WHAT THE EXERCISE ASKS
Every line from the first one in the data below through the line holding "360Q216 351 231" is to be written out exactly, with the pictures omitted.

RECORDS PROVIDED
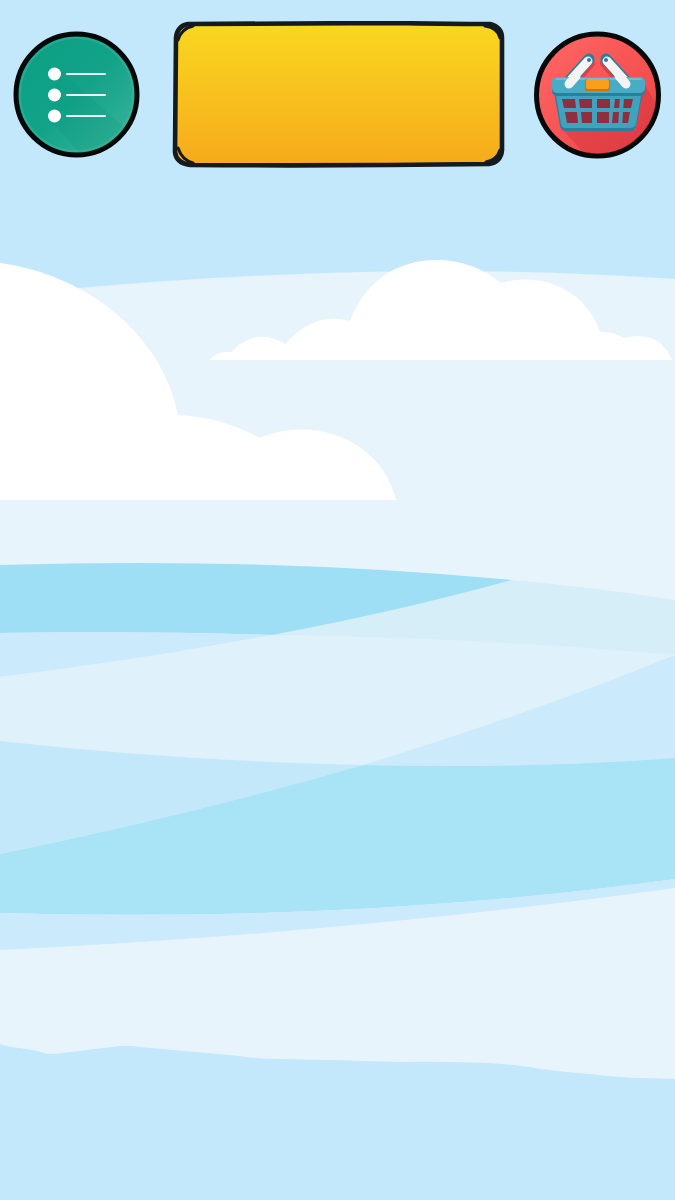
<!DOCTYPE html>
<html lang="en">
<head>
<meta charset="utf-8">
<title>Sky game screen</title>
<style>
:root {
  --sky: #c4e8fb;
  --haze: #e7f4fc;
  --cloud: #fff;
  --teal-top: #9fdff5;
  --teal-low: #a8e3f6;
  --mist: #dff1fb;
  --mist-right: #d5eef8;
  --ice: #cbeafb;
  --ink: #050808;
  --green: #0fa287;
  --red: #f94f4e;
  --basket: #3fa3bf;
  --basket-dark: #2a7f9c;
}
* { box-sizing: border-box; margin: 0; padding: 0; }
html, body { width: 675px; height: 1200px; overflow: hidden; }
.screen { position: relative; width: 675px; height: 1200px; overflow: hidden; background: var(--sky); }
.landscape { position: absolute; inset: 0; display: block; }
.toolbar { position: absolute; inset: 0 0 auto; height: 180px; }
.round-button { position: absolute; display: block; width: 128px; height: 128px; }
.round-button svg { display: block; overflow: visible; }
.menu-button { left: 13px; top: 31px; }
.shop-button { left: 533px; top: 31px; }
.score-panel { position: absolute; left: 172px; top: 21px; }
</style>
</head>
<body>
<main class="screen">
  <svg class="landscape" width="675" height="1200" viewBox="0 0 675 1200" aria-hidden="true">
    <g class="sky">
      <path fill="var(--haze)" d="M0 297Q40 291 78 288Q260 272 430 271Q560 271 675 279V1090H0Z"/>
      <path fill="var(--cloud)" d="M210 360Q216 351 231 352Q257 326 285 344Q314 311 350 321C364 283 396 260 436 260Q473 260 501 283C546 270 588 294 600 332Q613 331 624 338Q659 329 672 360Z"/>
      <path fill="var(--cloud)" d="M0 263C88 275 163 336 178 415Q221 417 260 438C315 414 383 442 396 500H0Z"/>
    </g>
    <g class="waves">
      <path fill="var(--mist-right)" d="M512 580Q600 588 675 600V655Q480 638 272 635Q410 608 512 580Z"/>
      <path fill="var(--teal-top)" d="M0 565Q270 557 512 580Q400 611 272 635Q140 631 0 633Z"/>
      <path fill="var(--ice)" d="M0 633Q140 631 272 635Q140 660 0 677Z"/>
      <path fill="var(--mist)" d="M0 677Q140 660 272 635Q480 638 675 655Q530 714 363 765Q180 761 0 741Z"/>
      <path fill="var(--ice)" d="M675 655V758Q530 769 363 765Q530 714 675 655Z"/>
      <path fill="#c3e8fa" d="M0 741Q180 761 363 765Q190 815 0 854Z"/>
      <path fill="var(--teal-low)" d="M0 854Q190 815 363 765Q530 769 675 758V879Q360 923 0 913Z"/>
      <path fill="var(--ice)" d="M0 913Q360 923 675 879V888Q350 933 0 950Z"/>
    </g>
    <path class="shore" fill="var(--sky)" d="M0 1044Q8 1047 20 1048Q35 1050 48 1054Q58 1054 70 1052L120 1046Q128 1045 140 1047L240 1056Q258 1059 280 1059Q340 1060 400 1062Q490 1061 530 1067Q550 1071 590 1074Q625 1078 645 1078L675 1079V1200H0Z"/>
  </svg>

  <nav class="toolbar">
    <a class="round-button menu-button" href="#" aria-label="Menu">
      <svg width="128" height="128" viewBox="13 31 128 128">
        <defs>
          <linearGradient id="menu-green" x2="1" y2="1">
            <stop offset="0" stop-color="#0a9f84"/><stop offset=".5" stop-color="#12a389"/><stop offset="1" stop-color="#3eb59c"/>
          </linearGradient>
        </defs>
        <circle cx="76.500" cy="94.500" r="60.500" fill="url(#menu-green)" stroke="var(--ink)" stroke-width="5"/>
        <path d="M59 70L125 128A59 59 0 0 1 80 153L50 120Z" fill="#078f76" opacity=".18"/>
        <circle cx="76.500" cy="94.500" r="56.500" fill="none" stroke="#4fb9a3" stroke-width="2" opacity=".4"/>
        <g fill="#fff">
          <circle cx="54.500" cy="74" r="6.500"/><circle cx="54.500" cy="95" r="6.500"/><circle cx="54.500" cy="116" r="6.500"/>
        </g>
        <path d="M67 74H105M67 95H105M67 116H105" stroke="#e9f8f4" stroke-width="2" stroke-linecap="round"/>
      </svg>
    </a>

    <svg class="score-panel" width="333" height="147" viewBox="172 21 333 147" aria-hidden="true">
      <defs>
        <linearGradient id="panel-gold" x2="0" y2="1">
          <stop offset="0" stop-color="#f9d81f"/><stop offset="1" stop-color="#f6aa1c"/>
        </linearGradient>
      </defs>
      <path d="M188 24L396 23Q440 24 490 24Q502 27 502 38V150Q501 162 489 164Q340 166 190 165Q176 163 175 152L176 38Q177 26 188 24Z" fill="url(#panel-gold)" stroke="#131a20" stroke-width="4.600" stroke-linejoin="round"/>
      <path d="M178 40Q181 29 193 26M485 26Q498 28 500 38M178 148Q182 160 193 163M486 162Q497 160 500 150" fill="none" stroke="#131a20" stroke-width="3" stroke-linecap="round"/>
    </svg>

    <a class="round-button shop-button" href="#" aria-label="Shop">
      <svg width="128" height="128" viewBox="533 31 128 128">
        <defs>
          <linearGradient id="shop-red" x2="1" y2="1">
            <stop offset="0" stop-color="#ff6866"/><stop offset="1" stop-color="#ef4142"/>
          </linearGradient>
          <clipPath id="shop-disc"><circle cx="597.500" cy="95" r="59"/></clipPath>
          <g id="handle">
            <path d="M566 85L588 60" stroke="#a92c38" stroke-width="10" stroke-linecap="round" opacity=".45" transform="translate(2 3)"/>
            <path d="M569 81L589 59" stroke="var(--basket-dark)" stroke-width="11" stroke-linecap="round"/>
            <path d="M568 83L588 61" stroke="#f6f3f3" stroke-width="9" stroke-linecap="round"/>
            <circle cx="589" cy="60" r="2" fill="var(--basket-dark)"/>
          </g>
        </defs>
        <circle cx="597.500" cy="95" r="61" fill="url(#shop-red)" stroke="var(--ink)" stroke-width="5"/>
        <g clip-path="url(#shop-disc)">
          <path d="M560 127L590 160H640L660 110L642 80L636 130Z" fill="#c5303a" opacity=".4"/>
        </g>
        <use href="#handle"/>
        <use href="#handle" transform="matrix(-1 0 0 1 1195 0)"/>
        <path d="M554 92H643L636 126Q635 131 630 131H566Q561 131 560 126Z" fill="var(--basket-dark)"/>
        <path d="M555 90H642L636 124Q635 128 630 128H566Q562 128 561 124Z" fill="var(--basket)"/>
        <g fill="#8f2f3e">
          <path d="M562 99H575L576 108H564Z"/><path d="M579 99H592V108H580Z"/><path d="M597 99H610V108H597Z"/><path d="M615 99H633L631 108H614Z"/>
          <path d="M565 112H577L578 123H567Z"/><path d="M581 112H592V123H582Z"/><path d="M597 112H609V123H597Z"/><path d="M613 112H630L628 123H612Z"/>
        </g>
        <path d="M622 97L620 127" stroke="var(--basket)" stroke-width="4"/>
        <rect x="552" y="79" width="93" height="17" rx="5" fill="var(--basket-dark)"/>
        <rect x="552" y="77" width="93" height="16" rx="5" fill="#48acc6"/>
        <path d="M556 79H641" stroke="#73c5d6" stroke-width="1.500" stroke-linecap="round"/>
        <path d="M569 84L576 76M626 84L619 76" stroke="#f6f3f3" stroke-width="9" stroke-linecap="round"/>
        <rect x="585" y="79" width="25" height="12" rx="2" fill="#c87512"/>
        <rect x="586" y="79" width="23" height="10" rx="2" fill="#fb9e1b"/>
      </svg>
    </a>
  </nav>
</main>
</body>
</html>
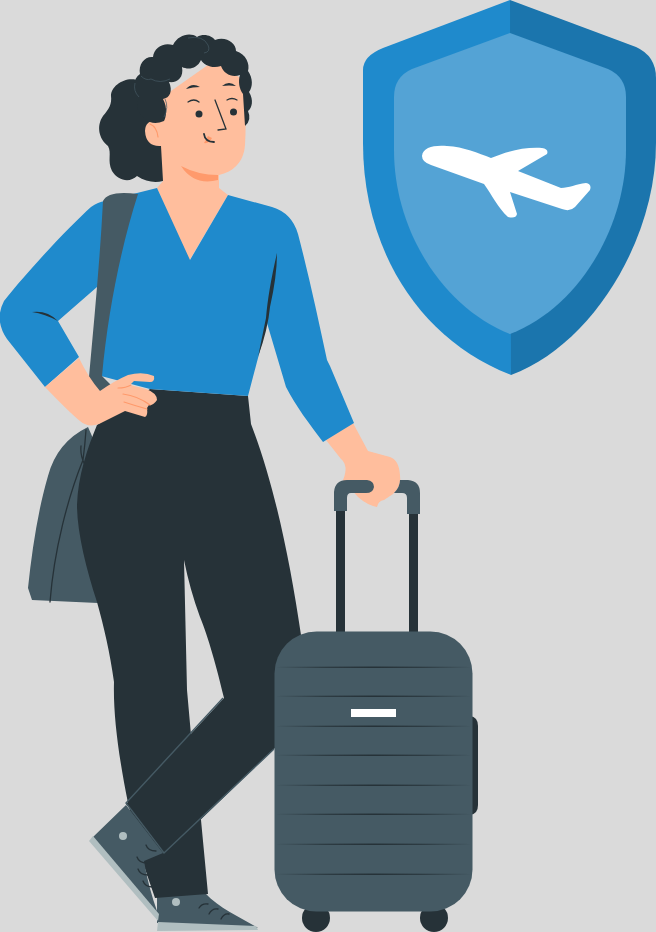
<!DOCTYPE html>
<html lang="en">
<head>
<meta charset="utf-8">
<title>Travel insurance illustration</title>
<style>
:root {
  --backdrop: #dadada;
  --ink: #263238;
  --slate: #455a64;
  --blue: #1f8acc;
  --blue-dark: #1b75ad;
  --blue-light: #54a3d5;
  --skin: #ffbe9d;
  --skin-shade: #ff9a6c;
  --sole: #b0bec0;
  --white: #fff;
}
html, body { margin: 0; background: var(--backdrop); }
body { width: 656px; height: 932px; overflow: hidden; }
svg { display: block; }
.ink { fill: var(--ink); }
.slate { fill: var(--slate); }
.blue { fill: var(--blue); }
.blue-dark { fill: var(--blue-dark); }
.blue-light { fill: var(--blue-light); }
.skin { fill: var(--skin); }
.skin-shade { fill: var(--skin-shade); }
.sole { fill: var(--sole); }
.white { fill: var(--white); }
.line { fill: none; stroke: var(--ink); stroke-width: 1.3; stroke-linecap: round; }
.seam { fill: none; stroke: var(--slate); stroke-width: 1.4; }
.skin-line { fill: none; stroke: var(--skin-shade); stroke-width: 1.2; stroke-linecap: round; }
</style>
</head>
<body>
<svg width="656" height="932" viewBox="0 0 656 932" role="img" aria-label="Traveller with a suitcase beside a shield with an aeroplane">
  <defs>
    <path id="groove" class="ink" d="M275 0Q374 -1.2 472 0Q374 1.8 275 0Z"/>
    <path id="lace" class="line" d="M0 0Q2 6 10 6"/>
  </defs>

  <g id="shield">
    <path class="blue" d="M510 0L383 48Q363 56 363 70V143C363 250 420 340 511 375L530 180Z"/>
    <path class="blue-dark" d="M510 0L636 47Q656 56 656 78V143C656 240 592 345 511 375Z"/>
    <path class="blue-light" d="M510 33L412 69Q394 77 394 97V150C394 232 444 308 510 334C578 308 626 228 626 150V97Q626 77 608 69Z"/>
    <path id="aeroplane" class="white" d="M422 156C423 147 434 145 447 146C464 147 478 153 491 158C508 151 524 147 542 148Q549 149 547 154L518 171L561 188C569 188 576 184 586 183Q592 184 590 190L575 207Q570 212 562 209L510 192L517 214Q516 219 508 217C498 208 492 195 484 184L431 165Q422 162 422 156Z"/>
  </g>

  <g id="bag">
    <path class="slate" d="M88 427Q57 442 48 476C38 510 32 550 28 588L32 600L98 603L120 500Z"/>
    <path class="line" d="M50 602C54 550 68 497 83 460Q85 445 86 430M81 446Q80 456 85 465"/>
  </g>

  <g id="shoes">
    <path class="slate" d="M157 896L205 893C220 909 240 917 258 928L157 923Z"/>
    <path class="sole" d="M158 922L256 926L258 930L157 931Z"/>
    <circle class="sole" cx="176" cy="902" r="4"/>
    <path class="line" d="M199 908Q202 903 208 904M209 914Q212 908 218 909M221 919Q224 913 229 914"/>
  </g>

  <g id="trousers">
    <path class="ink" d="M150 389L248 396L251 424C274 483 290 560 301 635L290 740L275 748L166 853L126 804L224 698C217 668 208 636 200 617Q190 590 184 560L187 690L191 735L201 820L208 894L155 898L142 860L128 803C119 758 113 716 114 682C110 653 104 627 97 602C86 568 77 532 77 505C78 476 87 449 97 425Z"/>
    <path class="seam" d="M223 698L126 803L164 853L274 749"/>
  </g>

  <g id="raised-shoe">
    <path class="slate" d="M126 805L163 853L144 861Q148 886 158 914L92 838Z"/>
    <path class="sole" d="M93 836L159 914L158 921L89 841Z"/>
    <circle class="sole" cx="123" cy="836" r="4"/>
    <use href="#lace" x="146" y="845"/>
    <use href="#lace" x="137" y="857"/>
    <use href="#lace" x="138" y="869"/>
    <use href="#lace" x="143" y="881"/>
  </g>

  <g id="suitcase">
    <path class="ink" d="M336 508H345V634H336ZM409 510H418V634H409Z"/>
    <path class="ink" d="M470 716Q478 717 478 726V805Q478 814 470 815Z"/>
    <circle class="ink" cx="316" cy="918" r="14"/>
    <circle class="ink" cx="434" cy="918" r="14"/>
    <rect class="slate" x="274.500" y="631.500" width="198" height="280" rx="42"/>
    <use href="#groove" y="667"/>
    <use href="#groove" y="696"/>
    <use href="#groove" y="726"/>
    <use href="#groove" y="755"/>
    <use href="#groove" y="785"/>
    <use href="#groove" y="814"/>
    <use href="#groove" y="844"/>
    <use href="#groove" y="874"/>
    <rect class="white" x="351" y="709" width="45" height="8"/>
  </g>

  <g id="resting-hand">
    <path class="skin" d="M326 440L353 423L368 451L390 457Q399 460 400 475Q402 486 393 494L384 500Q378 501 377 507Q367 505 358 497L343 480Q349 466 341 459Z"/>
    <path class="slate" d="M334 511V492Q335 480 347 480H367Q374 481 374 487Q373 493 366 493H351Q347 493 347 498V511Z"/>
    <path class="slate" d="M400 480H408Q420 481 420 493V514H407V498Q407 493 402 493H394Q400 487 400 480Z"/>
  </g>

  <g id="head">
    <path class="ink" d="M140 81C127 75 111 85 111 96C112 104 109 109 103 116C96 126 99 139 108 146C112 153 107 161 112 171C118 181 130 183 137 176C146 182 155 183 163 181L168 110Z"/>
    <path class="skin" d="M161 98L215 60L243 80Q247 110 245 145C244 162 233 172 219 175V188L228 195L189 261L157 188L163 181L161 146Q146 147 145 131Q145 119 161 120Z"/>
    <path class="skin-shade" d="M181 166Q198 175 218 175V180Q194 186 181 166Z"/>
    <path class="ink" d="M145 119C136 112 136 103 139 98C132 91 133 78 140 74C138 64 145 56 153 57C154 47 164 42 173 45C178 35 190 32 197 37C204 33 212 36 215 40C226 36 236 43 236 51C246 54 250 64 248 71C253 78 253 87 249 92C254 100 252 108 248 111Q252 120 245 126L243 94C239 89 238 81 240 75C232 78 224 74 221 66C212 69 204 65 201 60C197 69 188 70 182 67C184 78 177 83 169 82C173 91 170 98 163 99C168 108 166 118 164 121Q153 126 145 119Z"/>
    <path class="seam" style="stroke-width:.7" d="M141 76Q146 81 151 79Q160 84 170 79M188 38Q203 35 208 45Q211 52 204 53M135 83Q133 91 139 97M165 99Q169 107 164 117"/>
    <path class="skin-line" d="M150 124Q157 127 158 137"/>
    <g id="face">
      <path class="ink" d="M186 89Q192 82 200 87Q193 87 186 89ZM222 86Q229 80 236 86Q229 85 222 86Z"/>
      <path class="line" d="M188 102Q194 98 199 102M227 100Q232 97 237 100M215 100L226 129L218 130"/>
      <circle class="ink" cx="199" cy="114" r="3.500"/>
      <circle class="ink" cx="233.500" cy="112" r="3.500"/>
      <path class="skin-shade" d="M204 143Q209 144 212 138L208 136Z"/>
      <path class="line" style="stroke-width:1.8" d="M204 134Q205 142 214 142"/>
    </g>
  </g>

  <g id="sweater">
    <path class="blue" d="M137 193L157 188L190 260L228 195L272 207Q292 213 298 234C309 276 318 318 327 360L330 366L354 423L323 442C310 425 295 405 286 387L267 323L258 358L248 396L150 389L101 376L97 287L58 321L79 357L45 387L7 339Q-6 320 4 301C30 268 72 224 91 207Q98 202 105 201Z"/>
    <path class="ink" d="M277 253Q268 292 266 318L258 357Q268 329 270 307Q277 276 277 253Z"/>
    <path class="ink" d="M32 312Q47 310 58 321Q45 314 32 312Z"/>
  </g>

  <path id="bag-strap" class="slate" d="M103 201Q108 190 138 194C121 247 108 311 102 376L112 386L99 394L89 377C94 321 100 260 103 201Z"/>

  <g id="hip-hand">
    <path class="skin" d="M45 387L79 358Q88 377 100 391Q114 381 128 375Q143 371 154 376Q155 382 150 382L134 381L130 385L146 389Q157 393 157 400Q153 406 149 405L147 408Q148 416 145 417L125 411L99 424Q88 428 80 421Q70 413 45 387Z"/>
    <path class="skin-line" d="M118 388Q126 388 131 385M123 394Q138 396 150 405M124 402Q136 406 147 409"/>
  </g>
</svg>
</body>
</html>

RESPONSE TO THE EXERCISE
<!DOCTYPE html>
<html lang="en">
<head>
<meta charset="utf-8">
<title>Sky game screen</title>
<style>
:root {
  --sky: #c4e8fb;
  --haze: #e7f4fc;
  --cloud: #fff;
  --teal-top: #9fdff5;
  --teal-low: #a8e3f6;
  --mist: #dff1fb;
  --mist-right: #d5eef8;
  --ice: #cbeafb;
  --ink: #050808;
  --green: #0fa287;
  --red: #f94f4e;
  --basket: #3fa3bf;
  --basket-dark: #2a7f9c;
}
* { box-sizing: border-box; margin: 0; padding: 0; }
html, body { width: 675px; height: 1200px; overflow: hidden; }
.screen { position: relative; width: 675px; height: 1200px; overflow: hidden; background: var(--sky); }
.landscape { position: absolute; inset: 0; display: block; }
.toolbar { position: absolute; inset: 0 0 auto; height: 180px; }
.round-button { position: absolute; display: block; width: 128px; height: 128px; }
.round-button svg { display: block; overflow: visible; }
.menu-button { left: 13px; top: 31px; }
.shop-button { left: 533px; top: 31px; }
.score-panel { position: absolute; left: 172px; top: 21px; }
</style>
</head>
<body>
<main class="screen">
  <svg class="landscape" width="675" height="1200" viewBox="0 0 675 1200" aria-hidden="true">
    <g class="sky">
      <path fill="var(--haze)" d="M0 297Q40 291 78 288Q260 272 430 271Q560 271 675 279V1090H0Z"/>
      <path fill="var(--cloud)" d="M210 360Q216 351 231 352Q257 326 285 344Q314 311 350 321C364 283 396 260 436 260Q473 260 501 283C546 270 588 294 600 332Q613 331 624 338Q659 329 672 360Z"/>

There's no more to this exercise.